A Bit of Nature in the City and a Bonus DIY
Even though we live in the middle of Manhattan, there is usually enough nature around that it does not feel oppressive.
The beautiful church around the corner has the feel of a country church. Actually, it was built as a vacation church for church members who vacationed uptown in the late 1800’s. Yes, my neighborhood used to be a resort community.
Continuing on the same nature in the city theme, my husband went for a walk in Riverside Park late in the afternoon.
Looking uptown, you get the iconic view of the George Washington bridge.
I like that the Hudson always smells a bit like the ocean. That ocean smell always make me feel like I’m home. I grew up hearing fog horns at night.
The community garden was in full late summer blowsy bloom.
Before the real-estate boom, our neighborhood was dotted with community gardens. They have mostly all been turned into condos. This garden in Riverside Park is one of the last ones left.
I just loved the late afternoon light glowing through the flowers.
When my husband and I first started going out he used to talk about how much he loved late afternoon light. he really has convinced me about the beauty of golden afternoon light.
I don’t know if this photo captures the crazy proportions of this flower. it looks like a stage prop from the Wizard of Oz.
On our way out of the park we caught a bit of this performance of Shakespeare at the Soldier’s and Sailor’s Memorial.
And now for the DIY hand lotion. If I were a cleverer writer there would be an elegant transition. Instead, you get a clunky transition but a good recipe.
Because I work with fabric, I need to keep my hands smooth. If my hands are dry then I snag fabric as I work with it. Also dealing with fabric tends to pull moisture from your hands.
Every few months, I make myself some strong hand crème.
This is what goes into it.
The Shea butter is soft and a little greasy. You need to pair it with a fat with a much lower melting point. Cocoa butter melts at body temperature. It smells like chocolate but it is hard to apply when it isn’t hot out. It’s about as hard as paraffin.
I put a bunch of each into a Pyrex measuring cup and heat it up in the microwave for a minute.
After a minute in the microwave it looks like this, I break up the lumps and let the magic of heat retention do the rest of the melting job.
You can see the specialized tool I used for stirring, a butter knife.
Then I add essential oils to the mix. This is what I used. The result smells a little like an old timey scent they might sell in the gift shop of a Colonial reenactment tourist attraction. You don’t have to use the oils I used.
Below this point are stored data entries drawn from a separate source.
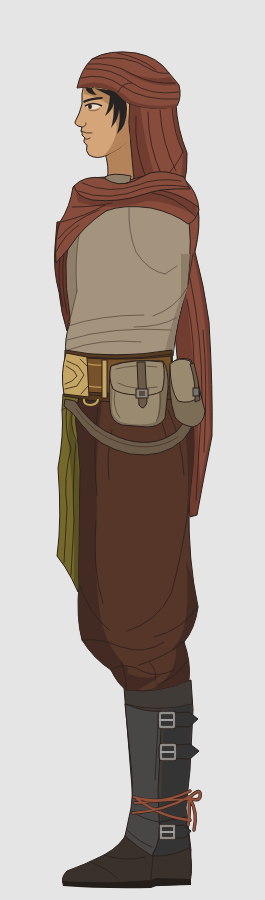
<!DOCTYPE html>
<html lang="en">
<head>
<meta charset="utf-8">
<title>Desert traveller, side view</title>
<style>
:root{--ground:#e5e5e5;--ink:#2a201c;--cloth:#884c3c;--cloth-dark:#713d31;--cloth-deep:#673529;--skin:#d3a578;--skin-dark:#b58359;--hair:#282323;--shirt:#a5947d;--shirt-dark:#8d7d69;--trousers:#553629;--trousers-dark:#432b24;--olive:#74692b;--olive-dark:#5b5221;--belt:#76512a;--belt-dark:#553a21;--brass:#c5a563;--pouch:#9a8a70;--pouch-dark:#7c6d57;--strap:#6c5b49;--boot:#403b36;--guard:#484746;--guard-dark:#353434;--shoe:#3a312a;--cord:#95503a;--steel:#8d8c89}
html,body{margin:0;overflow:hidden;background:var(--ground)}
svg{display:block;width:265px;height:900px}
.shape{stroke:var(--ink);stroke-width:1;stroke-linejoin:round}
.fold{fill:none;stroke:var(--ink);stroke-width:.8;stroke-linecap:round;stroke-linejoin:round}
.soft{opacity:.6}
.cloth{fill:var(--cloth)}.cloth-dark{fill:var(--cloth-dark)}.cloth-deep{fill:var(--cloth-deep)}
.skin{fill:var(--skin)}.skin-dark{fill:var(--skin-dark)}.hair{fill:var(--hair)}
.shirt{fill:var(--shirt)}.shirt-dark{fill:var(--shirt-dark)}
.trousers{fill:var(--trousers)}.trousers-dark{fill:var(--trousers-dark)}
.olive{fill:var(--olive)}.olive-dark{fill:var(--olive-dark)}
.belt{fill:var(--belt)}.belt-dark{fill:var(--belt-dark)}.brass{fill:var(--brass)}
.pouch{fill:var(--pouch)}.pouch-dark{fill:var(--pouch-dark)}.strap{fill:var(--strap)}
.boot{fill:var(--boot)}.guard{fill:var(--guard)}.guard-dark{fill:var(--guard-dark)}.shoe{fill:var(--shoe)}
.cord{fill:none;stroke:var(--cord);stroke-width:2.2;stroke-linecap:round}
.cord-edge{fill:none;stroke:var(--ink);stroke-width:3.4;stroke-linecap:round}
.frame{fill:none;stroke:var(--ink);stroke-width:4}
.frame-metal{fill:none;stroke:var(--steel);stroke-width:2.4}
</style>
</head>
<body>
<svg viewBox="0 0 265 900" role="img" aria-label="Man in a red headscarf and cape, brown trousers and tall boots, seen from the side">
<defs>
<g id="boot-buckle">
<path class="shape guard-dark" d="M-9-6L22-8L31-1L22 7L-9 6Z"/>
<rect class="frame" x="-7" y="-7" width="14" height="14" rx="1"/>
<rect class="frame-metal" x="-7" y="-7" width="14" height="14" rx="1"/>
<path d="M-8 0H6" stroke="#a2a09c" stroke-width="2"/>
</g>
<path id="cord-wraps" d="M134 797Q160 806 190 791M135 803Q166 800 190 799M133 813Q164 811 191 796M137 799Q163 818 190 820M190 797Q202 786 200 797Q198 802 189 798M190 799Q198 812 194 830M189 799Q190 814 188 825"/>
<clipPath id="trouser-area"><path d="M73 396L190 396Q196 430 193 464L189 505Q188 560 198 607Q195 629 184 642Q191 662 189 680Q160 694 126 690Q117 683 111 670Q94 659 82 640Q76 618 79 584Q74 520 78 470Z"/></clipPath>
</defs>

<g id="cape-back">
<path class="shape cloth-dark" d="M183 185L198 207Q201 226 195 252Q204 285 209 322Q213 390 212 436Q204 476 197 515L190 517L180 390L172 300Z"/>
<path class="cloth" d="M190 205L197 212Q200 230 193 254Q204 300 207 350L210 434L200 482L197 400L186 290Z"/>
<path class="fold" d="M190 278Q202 335 202 398L196 500M187 300Q196 340 194 400L192 470M203 330Q208 380 204 452M193 254L188 285"/>
</g>

<g id="boots">
<path class="shape boot" d="M124 688Q158 694 191 680L193 710L190 770L186 808L191 850L189 884L150 886L126 850L133 800Z"/>
<path class="guard-dark" d="M164 711L191 704L189 770L185 806L187 842L160 845Z"/>
<path class="shape shoe" d="M127 832Q122 845 104 855Q84 865 67 871Q61 877 63 883L151 885L156 881L190 883Q194 864 188 840Z"/>
<path d="M62 881Q100 884 151 880L156 878L191 879L191 885L156 886L151 888Q102 889 63 886Z" fill="#241e1b"/>
<path class="shape guard" d="M125 704Q147 713 162 711L158 790L160 842Q153 852 152 856Q137 847 125 836L131 808Q134 787 130 755Z"/>
<path class="shape guard-dark" d="M160 822L186 817L190 847Q174 857 152 856Q160 843 160 822Z"/>
<path class="fold" d="M125 704Q158 713 192 704M131 811Q145 820 159 822M127 830Q139 842 152 847M90 862Q107 868 117 878M104 855Q125 862 145 857M153 856L151 880M158 725L155 780"/>
<use href="#boot-buckle" x="167" y="720"/>
<use href="#boot-buckle" x="168" y="752"/>
<g transform="translate(168 832)"><path class="shape guard-dark" d="M-9-5L15-7L23-1L17 6L-9 6Z"/><rect class="frame" x="-7" y="-6" width="13" height="12"/><rect class="frame-metal" x="-7" y="-6" width="13" height="12"/><path d="M-8 0H6" stroke="#a2a09c" stroke-width="2"/></g>
<use href="#cord-wraps" class="cord-edge"/>
<use href="#cord-wraps" class="cord"/>
</g>

<g id="trousers">
<path class="shape trousers" d="M73 396L190 396Q196 430 193 464L189 505Q188 560 198 607Q195 629 184 642Q191 662 189 680Q160 694 126 690Q117 683 111 670Q94 659 82 640Q76 618 79 584Q74 520 78 470Z"/>
<g clip-path="url(#trouser-area)">
<path class="trousers-dark" d="M70 395H103Q94 460 97 510Q93 570 101 620Q108 650 128 668L127 695L100 690L70 640Z"/>
<path class="trousers-dark" d="M180 396H200V520L187 512Q191 455 180 396ZM186 560L200 600V690H150Q178 676 176 646Q192 622 186 560ZM112 664Q140 685 162 674Q140 692 124 694Z"/>
</g>
<path class="fold" d="M98 408Q92 450 97 496M112 430Q106 456 109 480M168 410Q182 440 184 475M157 410Q166 430 169 450M79 584Q88 612 109 630M82 640Q101 638 121 647Q146 655 164 642M96 520Q92 570 103 603M189 505Q181 560 171 594Q157 622 127 631M198 607Q182 630 154 637M184 642Q165 657 139 665M111 670Q124 660 144 672Q158 678 174 670M126 690Q127 677 121 662M187 661Q178 676 157 685M150 663Q158 671 155 681M184 642Q178 640 173 650"/>
</g>

<g id="waist-sash">
<path class="shape olive" d="M63 394L79 398Q73 412 77 432L80 470L78 592Q72 578 65 567L57 556Q62 520 58 468Q64 435 62 410Z"/>
<path class="olive-dark" d="M72 404Q70 430 77 447L79 480L78 590L74 582Q75 510 70 460Q66 424 72 404Z"/>
<path class="fold" d="M67 404Q64 432 71 448Q63 480 67 508L64 563M73 408Q69 425 76 440Q72 490 74 520L71 575M62 410L77 402"/>
</g>

<g id="shirt">
<path class="shape shirt" d="M108 178L130 178L186 202Q194 238 187 288Q176 325 173 356L66 354Q64 340 70 322Q64 290 62 250L76 222Z"/>
<path class="shirt-dark" d="M62 245L80 228Q74 262 77 291L70 320Q63 290 62 245ZM181 254L190 254L187 290Q175 322 173 354L164 354Q172 322 181 296Z"/>
<path class="fold soft" d="M129 208Q128 232 136 252Q148 271 165 274M165 274L177 266M68 326Q100 315 144 315M67 340Q112 326 171 330M68 350Q100 338 141 342M77 291L70 320M187 288Q176 308 153 316M176 318Q160 327 134 327M80 228Q74 262 77 291"/>
</g>

<g id="belt">
<path class="shape belt-dark" d="M65 350Q112 360 172 350L174 399Q116 407 64 396Z"/>
<path class="shape belt" d="M84 358Q128 361 171 356L172 386Q126 396 84 392Z"/>
<path class="fold" d="M66 354Q113 363 172 354M66 391Q112 401 172 393"/>
<path d="M88 364Q98 366 106 365M88 386Q98 388 106 387" fill="none" stroke="#b58d4c" stroke-width="1.5"/>
<path class="shape brass" d="M66 353L87 357L89 397L64 394Q60 374 66 353Z"/>
<path class="fold" d="M67 361L78 366L84 375L77 386L65 389M66 366L74 371L77 376L72 381L65 384M80 359L87 366M81 394L88 386"/>
<path class="shape brass" d="M102 360L107 360L107 398L102 398Z"/>
<path d="M84 399Q83 405 91 405Q98 404 98 399" fill="none" stroke="#3a281b" stroke-width="3.5"/>
<path d="M84 399Q83 405 91 405Q98 404 98 399" fill="none" stroke="#c5a563" stroke-width="2"/>
</g>

<g id="hanging-strap">
<path class="shape strap" d="M65 399L75 401Q91 427 118 437Q151 450 176 432Q188 420 190 400L197 402Q197 424 183 440Q162 459 130 454Q98 447 82 425Q74 413 64 406Z"/>
<path class="fold soft" d="M76 409Q92 434 121 443Q154 453 178 437"/>
</g>

<g id="pouches">
<path class="shape pouch-dark" d="M170 364Q180 355 191 360L196 373Q201 397 205 411Q204 424 193 427Q180 425 175 417Q168 396 170 364Z"/>
<path class="shape pouch" d="M170 364Q179 356 190 361Q198 378 200 396Q190 405 178 401Q170 390 170 364Z"/>
<path class="shape strap" d="M190 364L194 363Q199 380 200 400L195 402Q196 381 190 364Z"/>
<rect x="193" y="388" width="6" height="8" fill="#77736c" stroke="#2a201c"/>
<path class="shape pouch-dark" d="M111 366Q124 359 163 361Q169 370 168 389L165 418Q160 427 147 427L122 425Q111 422 110 409Q108 386 111 366Z"/>
<path class="pouch" d="M113 370H158Q161 400 157 422Q139 427 121 422Q112 418 112 408Z"/>
<path class="shape pouch" d="M111 366Q133 358 163 362Q166 377 162 391Q152 397 136 395Q119 394 113 389Q108 378 111 366Z"/>
<path class="fold soft" d="M116 369Q135 364 157 367M115 391Q112 408 120 418M160 393Q162 410 156 422M118 383Q133 391 157 387"/>
<path class="shape strap" d="M137 362H145L147 402Q144 412 139 405Z"/>
<rect x="136" y="389" width="12" height="9" fill="#8a867d" stroke="#2a201c"/>
<rect x="139" y="391" width="6" height="5" fill="#5b4c3d"/>
</g>

<g id="hood-back">
<path class="shape cloth-dark" d="M122 94L176 104Q177 128 187 153Q188 171 183 188L132 185Q124 165 130 143Z"/>
<path class="cloth" d="M140 104L173 106Q174 130 183 154L181 180L156 180Q144 142 140 104Z"/>
<path class="fold" d="M172 108Q174 134 183 152M160 110Q162 144 176 171M148 112Q148 146 162 176M136 116Q134 148 145 175M183 152Q176 168 161 180"/>
</g>

<g id="head">
<path class="shape skin-dark" d="M104 145L129 125L134 180Q120 187 107 179Q110 168 104 150Z"/>
<path class="shape skin" d="M84 84Q81 94 82 104Q80 113 75 122Q75 126 82 127L81 131Q83 133 82 135L85 138Q82 142 87 145Q85 151 89 155Q97 160 107 155Q120 149 128 141L130 95Z"/>
<path class="skin-dark" d="M84 85L125 92L130 140Q118 151 104 156Q116 143 117 127L112 107Q100 97 84 94Z"/>
<path class="fold" d="M81 131Q86 134 92 133M82 127Q86 127 86 123M85 139Q88 140 90 138"/>
<path d="M84 103Q89 100 102 99L103 97Q91 97 83 101Z" fill="#282323"/>
<path d="M86 106Q93 102 101 106Q96 110 89 109Z" fill="#e8dfcf"/>
<ellipse cx="90" cy="106.5" rx="2" ry="2.5" fill="#352820"/>
<path d="M85 106Q93 101 102 106" fill="none" stroke="#282323" stroke-width="1.6"/>
<path class="fold soft" d="M89 110Q95 112 99 109"/>
<path class="hair" d="M85 87Q87 95 97 95Q92 91 92 87L110 96Q109 108 105 116Q112 111 114 103Q114 119 111 128Q119 119 119 109Q121 120 117 134Q127 126 127 108L125 92Z"/>
</g>

<g id="turban">
<path class="shape cloth" d="M77 88Q81 69 92 59Q109 49 136 53Q158 57 169 73L179 85Q182 97 177 106Q151 112 128 103L115 92Q100 84 77 88Z"/>
<path class="cloth-dark" d="M80 85Q99 78 118 90L132 101Q154 109 177 104L177 107Q149 112 126 102L115 92Q99 85 77 88ZM120 69Q148 82 170 77L177 85Q147 88 120 69Z"/>
<path class="fold" d="M88 64Q113 62 132 74Q152 85 176 83M86 69Q112 67 132 83Q150 96 179 92M81 78Q103 72 122 86Q143 101 178 99M92 59Q128 54 148 68Q160 75 169 73M117 53Q142 58 156 70M118 92Q123 82 132 83"/>
</g>

<g id="cape-front">
<path class="shape cloth-deep" d="M57 222L78 220Q68 240 66 262Q65 288 70 316L67 331Q61 313 59 292Q53 270 55 247Z"/>
<path class="shape cloth" d="M73 187Q83 177 106 177Q116 187 133 179Q150 172 184 179Q198 192 199 210Q195 222 188 224Q174 213 151 208Q123 204 106 211Q83 226 69 248L56 263Q54 239 60 222Q70 207 73 187Z"/>
<path class="shape shirt-dark" d="M105 177Q112 172 131 176L130 182Q117 187 105 181Z"/>
<path class="cloth-dark" d="M76 193Q108 205 148 191Q174 187 197 206L196 216Q170 201 147 201Q109 212 78 202Z"/>
<path class="shape cloth" d="M74 186Q84 175 104 178Q118 188 134 181L150 173Q165 169 184 177L190 189Q161 188 145 194Q119 203 92 200Q77 197 74 186Z"/>
<path class="fold" d="M82 183Q109 195 138 185Q157 177 181 181M78 191Q109 203 144 188Q164 183 188 187M72 207Q94 207 112 203M61 222Q86 216 105 205M58 239Q73 220 99 210M56 252Q64 235 79 225M152 193Q176 196 195 216M160 190Q183 195 198 207M60 258Q57 282 63 307M64 254Q60 280 67 314"/>
</g>
</svg>
</body>
</html>
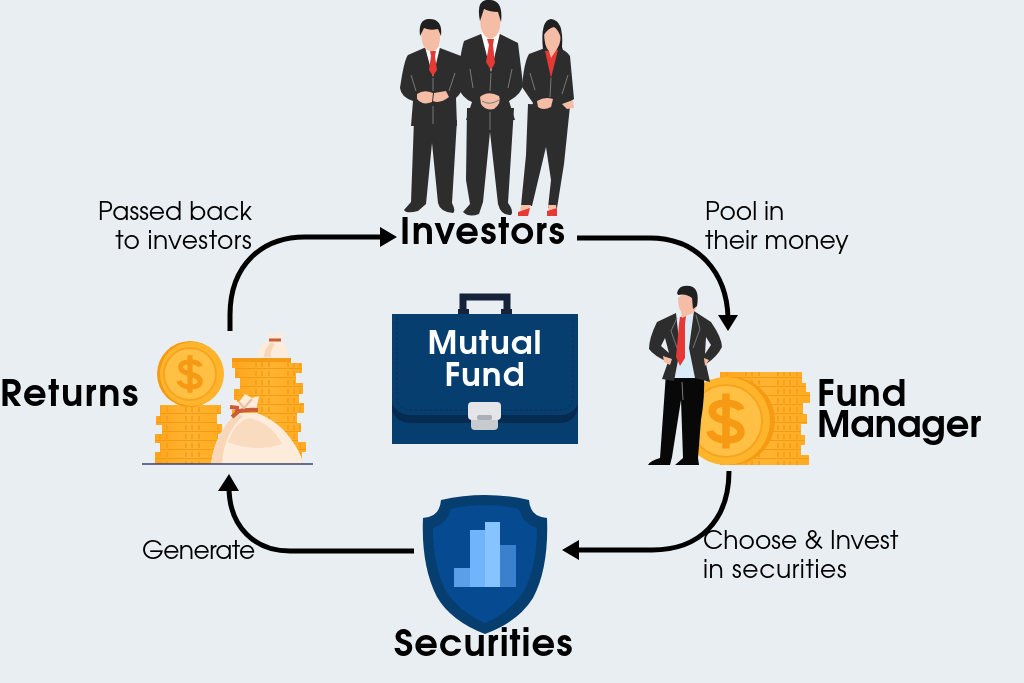
<!DOCTYPE html>
<html lang="en">
<head>
<meta charset="utf-8">
<title>Mutual Fund cycle</title>
<style>
:root{--paper:#e9eef2;--ink:#000;--suit:#2d2d2d;--skin:#f5bda5;--tie:#e53935;--navy:#063e70;--navy-dark:#052c50;--blue:#064b92;--sky:#70b5fb;--gold:#ffb52b;--amber:#f59a12;--cream:#fdecdb}
*{margin:0;box-sizing:border-box}
body{width:1024px;height:683px;overflow:hidden;background:var(--paper)}
.cycle{position:relative;width:1024px;height:683px;overflow:hidden;color:var(--ink);font-family:"TeX Gyre Adventor","Inter",sans-serif}
.drawing{position:absolute;left:0;top:0;display:block}
.cycle h1,.cycle h2,.cycle p{position:absolute;white-space:nowrap}
.cycle span{display:block}
h2{font-size:37px;font-weight:700;line-height:31px;letter-spacing:1px}
p{font-size:25px;line-height:29px}
.fund{left:392px;top:329px;width:186px;text-align:center;color:#fff;font-size:33px;line-height:32px;letter-spacing:1px}
.investors{left:400px;top:219px;letter-spacing:1.3px}
.returns{left:0;top:381px;letter-spacing:1.6px}
.manager{left:817px;top:381px}
.manager .tight{letter-spacing:0}
.securities{left:394px;top:631px}
.passed{right:772px;top:199px;text-align:right}
.passed .wide{letter-spacing:.4px}
.pool{left:705px;top:199px}
.choose{left:703px;top:528px}
.choose .wide{letter-spacing:.6px}
.generate{left:142px;top:538px;letter-spacing:-.6px}
.suit{fill:var(--suit)}.skin{fill:var(--skin)}.tie{fill:var(--tie)}.shirt{fill:#fff}.hair{fill:#202020}
.seam{fill:none;stroke:#77797b;stroke-width:1}
.arrow{fill:none;stroke:var(--ink);stroke-width:5}
.gold{fill:var(--gold)}.amber{fill:var(--amber)}.cream{fill:var(--cream)}
.dollar{fill:none;stroke:var(--amber);stroke-width:6}
</style>
</head>
<body>
<main class="cycle">
<svg class="drawing" width="1024" height="683" viewBox="0 0 1024 683" aria-hidden="true">
<defs>
<linearGradient id="stack-shade"><stop offset="0" stop-color="#ffa51b"/><stop offset=".5" stop-color="#ffb431"/><stop offset="1" stop-color="#ffab20"/></linearGradient>
<pattern id="coin-edges" width="70" height="9" patternUnits="userSpaceOnUse">
<path d="M0 8.5H70" stroke="#f39a16"/><path d="M8 2v5M14 2v5M20 2v5M27 2v5M46 2v5M52 2v5M59 2v5" stroke="#f7a01d" stroke-width="2"/>
</pattern>
<path id="dollar-sign" d="M12-9C10-16-11-17-11-8C-11 2 12-2 12 9C12 18-11 17-13 8M0-22V22"/>
<path id="stack-tall" d="M232 358H291V363H302V373H296V383H303V394H299V403H304V413H297V423H301V432H298V442H306V452H302V464H236V451H240V440H234V430H238V420H232V410H237V400H234V389H240V378H235V368H232Z"/>
<path id="stack-short" d="M160 405H221V414H217V424H222V434H218V444H221V464H155V452H160V443H155V434H162V425H156V416H160Z"/>
<path id="stack-fund" d="M720 372H802V383H806V392H810V403H803V414H807V424H801V435H805V445H801V455H809V465H720Z"/>
</defs>

<g id="arrows">
<path class="arrow" d="M230 331V315C230 265 262 237 305 237H384M577 238H650C698 238 727 273 728 318M729 471C729 520 700 550 652 550H576M414 551H290C255 551 229 527 229 487"/>
<path d="M380 227L397 237L380 247ZM718 315H738L728 331ZM579 540L562 550L579 560ZM218 491H239L229 474Z"/>
</g>

<g id="investor-left">
<path class="suit" d="M414 120L411 202L404 210Q406 214 418 211L426 204L432 143L438 203Q440 212 453 213Q456 211 452 203L457 120Z"/>
<path class="suit" d="M424 48L408 55Q404 60 400 88Q401 97 413 101L411 126H457L456 98Q463 92 464 82L461 56L440 48Z"/>
<path class="shirt" d="M425 47L433 77L440 47Z"/>
<path class="tie" d="M430 51H436L435 56L437 70L433 76L429 70L431 56Z"/>
<path class="skin" d="M421 28Q421 47 427 50Q432 53 437 49Q441 44 440 27L432 24Z"/>
<path class="hair" d="M420 36Q418 20 428 19Q443 18 441 36L438 29Q430 31 424 28Z"/>
<path class="skin" d="M417 94Q424 89 433 93L432 102Q423 106 417 99ZM434 93L446 91L449 97Q440 104 433 101Z"/>
<path class="seam" d="M433 78V91M411 75L416 91M455 73L449 91M433 106V124"/>
</g>

<g id="investor-right">
<path class="hair" d="M543 50Q540 20 551 19Q564 20 562 47L566 60L539 58Z"/>
<path class="suit" d="M528 104L526 155L521 206H532L546 147L551 180L548 208H557L564 164L570 106Z"/>
<path class="suit" d="M545 48L529 54Q524 62 522 87L533 103L530 113H569L567 104L574 99L570 56Q566 50 558 48Z"/>
<path class="tie" d="M545 51L551 78L558 50Z"/>
<path class="skin" d="M544 31Q544 47 549 51L551 58L557 49Q562 42 560 30L554 24Z"/>
<path class="hair" d="M543 36Q545 22 554 22Q561 24 561 38Q558 29 554 27Q548 28 543 36Z"/>
<path class="skin" d="M537 101Q545 96 553 99L551 107Q543 111 538 107ZM562 104L573 100L574 108L567 109ZM521 205H531L528 211L520 213ZM548 205H556L557 212L549 213Z"/>
<path class="tie" d="M518 212L530 208L528 216H518ZM547 211L557 208L557 216H547Z"/>
<path class="seam" d="M551 78L550 97M530 73L535 90M568 75L562 94"/>
</g>

<g id="investor-centre">
<path class="suit" d="M467 108L466 180L470 204L463 212Q469 218 479 214L483 202L490 132L498 204Q501 216 511 215Q514 211 508 203L514 108Z"/>
<path class="suit" d="M481 34L464 41Q459 57 458 87Q462 98 472 102L466 120H515L509 101Q522 94 523 84L518 43L500 34Z"/>
<path class="shirt" d="M481 33L491 72L500 33Z"/>
<path class="tie" d="M487 39H494L493 45L495 63L491 70L486 62L489 45Z"/>
<path class="skin" d="M480 12Q479 30 485 36Q490 41 496 36Q502 29 500 12L492 6Z"/>
<path class="hair" d="M480 21Q476 2 486 0Q504-2 501 22L498 12Q490 12 484 9Z"/>
<path class="skin" d="M480 97Q488 90 499 96Q502 103 494 109Q485 111 481 104Z"/>
<path class="seam" d="M491 73L490 91M470 69L473 88M512 69L508 88M482 101Q490 106 499 100M490 112V130"/>
</g>

<g id="briefcase">
<path d="M463 317V297H507V317" fill="none" stroke="#15243a" stroke-width="7"/>
<path fill="#15243a" d="M458 309H469V318H458ZM501 309H512V318H501Z"/>
<rect x="392" y="314" width="186" height="130" fill="var(--navy)"/>
<path fill="var(--navy-dark)" d="M392 403Q397 415 410 415H560Q574 415 578 403V409Q574 423 560 423H410Q397 423 392 411Z"/>
<path d="M397 317V397Q398 410 411 410H559Q572 410 573 397V317" fill="none" stroke="#0a3159" stroke-dasharray="3 2"/>
<rect x="471" y="412" width="27" height="18" rx="4" fill="#c7cbd0"/>
<rect x="468" y="402" width="33" height="18" rx="4" fill="#e3e5e8"/>
<rect x="477" y="415" width="15" height="5" rx="2" fill="#a9afb7"/>
</g>

<g id="shield">
<path fill="var(--navy)" d="M441 500Q485 490 529 500Q530 517 547 518Q549 568 533 598Q518 622 485 634Q451 621 437 597Q421 566 423 518Q440 517 441 500Z"/>
<path fill="var(--blue)" d="M451 509Q485 501 519 509Q523 524 537 528Q537 566 524 591Q510 612 485 623Q460 612 446 591Q433 566 433 528Q447 524 451 509Z"/>
<path fill="#5b9fe9" d="M454 568H470V587H454Z"/>
<path fill="var(--sky)" d="M470 530H485V587H470Z"/>
<path fill="#86c3ff" d="M485 522H500V587H485Z"/>
<path fill="#3a80cc" d="M500 545H516V587H500Z"/>
</g>

<g id="returns-coins">
<use href="#stack-tall" fill="url(#stack-shade)"/><use href="#stack-tall" fill="url(#coin-edges)"/>
<path class="amber" d="M232 358H291V362H232Z"/>
<use href="#stack-short" fill="url(#stack-shade)"/><use href="#stack-short" fill="url(#coin-edges)"/>
<circle class="amber" cx="190" cy="374" r="33"/><circle class="gold" cx="192" cy="374" r="32"/>
<circle cx="190" cy="374" r="26" fill="#ffc044" stroke="#f7a51f" stroke-width="2"/>
<use class="dollar" href="#dollar-sign" transform="translate(190 374) scale(.85)"/>
<g id="small-bag">
<path class="cream" d="M257 357Q259 345 270 340H279Q289 346 289 357Z"/>
<path fill="#f8d7b8" d="M264 357Q264 348 272 342L275 345Q270 349 271 357Z"/>
<path class="cream" d="M271 339L267 333L274 335L278 331L281 335L286 334L280 340Z"/>
<path d="M269 340H281" stroke="#c95c36" stroke-width="3"/>
</g>
<g id="large-bag">
<path class="cream" d="M211 464Q215 432 237 413H257Q281 422 295 445Q303 458 303 464Z"/>
<path fill="#f9dbc0" d="M228 442Q235 422 249 418Q271 422 282 444Q254 453 228 442Z"/>
<path fill="#f8d7b8" d="M211 464Q215 432 237 413L243 416Q224 433 222 464Z"/>
<path class="cream" d="M238 411L230 400L239 402L245 394L252 398L259 396L256 411Z"/>
<path d="M235 412Q246 409 258 410M239 408L230 407M239 411L232 417" fill="none" stroke="#c95c36" stroke-width="4"/>
<path d="M239 402L244 408L252 399" fill="none" stroke="#edbd99" stroke-width="2"/>
</g>
<path d="M142 464H313" stroke="#3b4270" stroke-width="1.5"/>
</g>

<g id="manager-coins">
<use href="#stack-fund" fill="url(#stack-shade)"/><use href="#stack-fund" fill="url(#coin-edges)"/>
<circle class="amber" cx="731" cy="421" r="44"/><circle class="gold" cx="726" cy="421" r="44"/>
<circle cx="726" cy="421" r="36" fill="#ffc044" stroke="#f7a51f" stroke-width="2"/>
<use class="dollar" href="#dollar-sign" transform="translate(726 421) scale(1.25)"/>
</g>

<g id="fund-manager">
<path fill="#080808" d="M666 373H704Q705 398 701 420L698 458L699 465H675L683 458L681 400L672 457L670 465H648Q650 461 660 458Z"/>
<path class="shirt" d="M675 318L695 315L700 378H670Z" style="fill:#dbeaf7"/>
<path class="suit" d="M676 313L657 322Q649 338 649 349Q654 356 668 362L662 379L674 381L680 350ZM694 311L711 322Q722 338 722 347Q717 357 706 364L710 382L695 378L689 348Z"/>
<path fill="var(--paper)" d="M665 338L661 346L669 353ZM706 337L711 345L705 354Z"/>
<path class="tie" d="M680 317L686 316L685 324L685 358L680 366L676 357L679 324Z"/>
<path class="skin" d="M678 298Q678 308 681 311L682 318L693 313Q699 307 697 295L688 290Z"/>
<path class="hair" d="M677 293Q679 284 690 286Q700 288 697 306L693 309L692 298Q686 293 678 295Z"/>
<path class="skin" d="M663 356L672 359L670 365L664 362ZM704 358L709 360L705 366Z"/>
<path class="seam" d="M677 318L671 331L677 348M696 315L700 329L693 348M682 382L683 400"/>
</g>
</svg>

<h1 class="fund"><span>Mutual</span><span>Fund</span></h1>
<h2 class="investors">Investors</h2>
<p class="pool"><span>Pool in</span><span>their money</span></p>
<h2 class="manager"><span>Fund</span><span class="tight">Manager</span></h2>
<p class="choose"><span>Choose &amp; Invest</span><span class="wide">in securities</span></p>
<h2 class="securities">Securities</h2>
<p class="generate">Generate</p>
<h2 class="returns">Returns</h2>
<p class="passed"><span>Passed back</span><span class="wide">to investors</span></p>
</main>
</body>
</html>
I poured the result into a variety of tins and set them into the freezer to set.
Here is a completed tin of hand crème.